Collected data
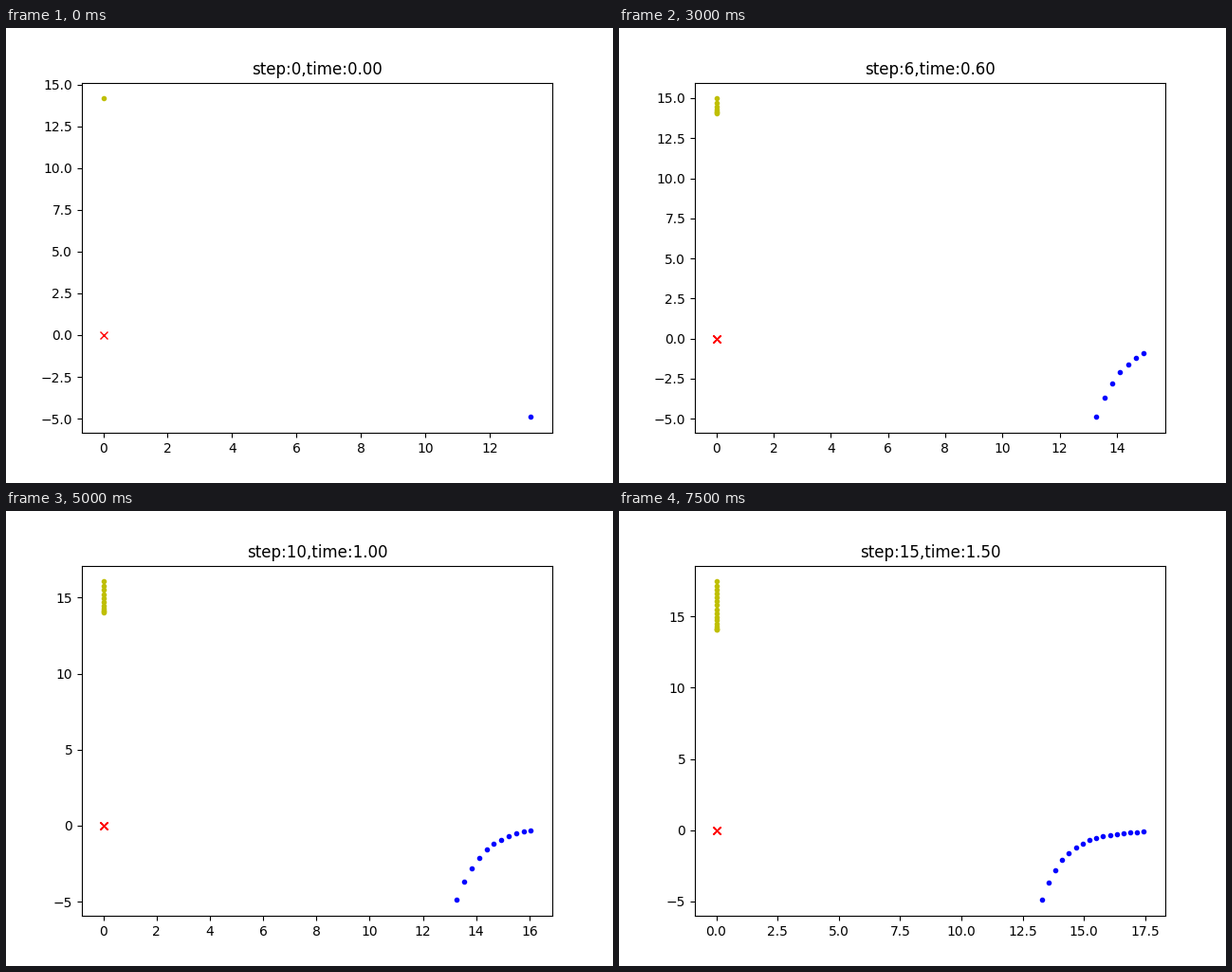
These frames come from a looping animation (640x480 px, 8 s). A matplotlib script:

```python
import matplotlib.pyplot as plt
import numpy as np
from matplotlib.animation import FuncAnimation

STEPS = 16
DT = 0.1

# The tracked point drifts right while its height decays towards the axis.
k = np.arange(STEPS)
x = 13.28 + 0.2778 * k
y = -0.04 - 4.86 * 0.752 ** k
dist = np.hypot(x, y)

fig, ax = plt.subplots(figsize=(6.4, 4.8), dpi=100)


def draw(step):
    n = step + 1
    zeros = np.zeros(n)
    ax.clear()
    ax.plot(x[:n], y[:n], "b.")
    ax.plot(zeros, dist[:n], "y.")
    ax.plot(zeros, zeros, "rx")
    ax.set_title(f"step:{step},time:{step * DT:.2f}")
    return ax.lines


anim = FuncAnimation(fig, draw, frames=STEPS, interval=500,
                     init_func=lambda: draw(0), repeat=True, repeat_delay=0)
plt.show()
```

### What to do
Every line of the records containing the word "from" must appear in the answer.

### Finished task
These frames come from a looping animation (640x480 px, 8 s). A matplotlib script:
from matplotlib.animation import FuncAnimation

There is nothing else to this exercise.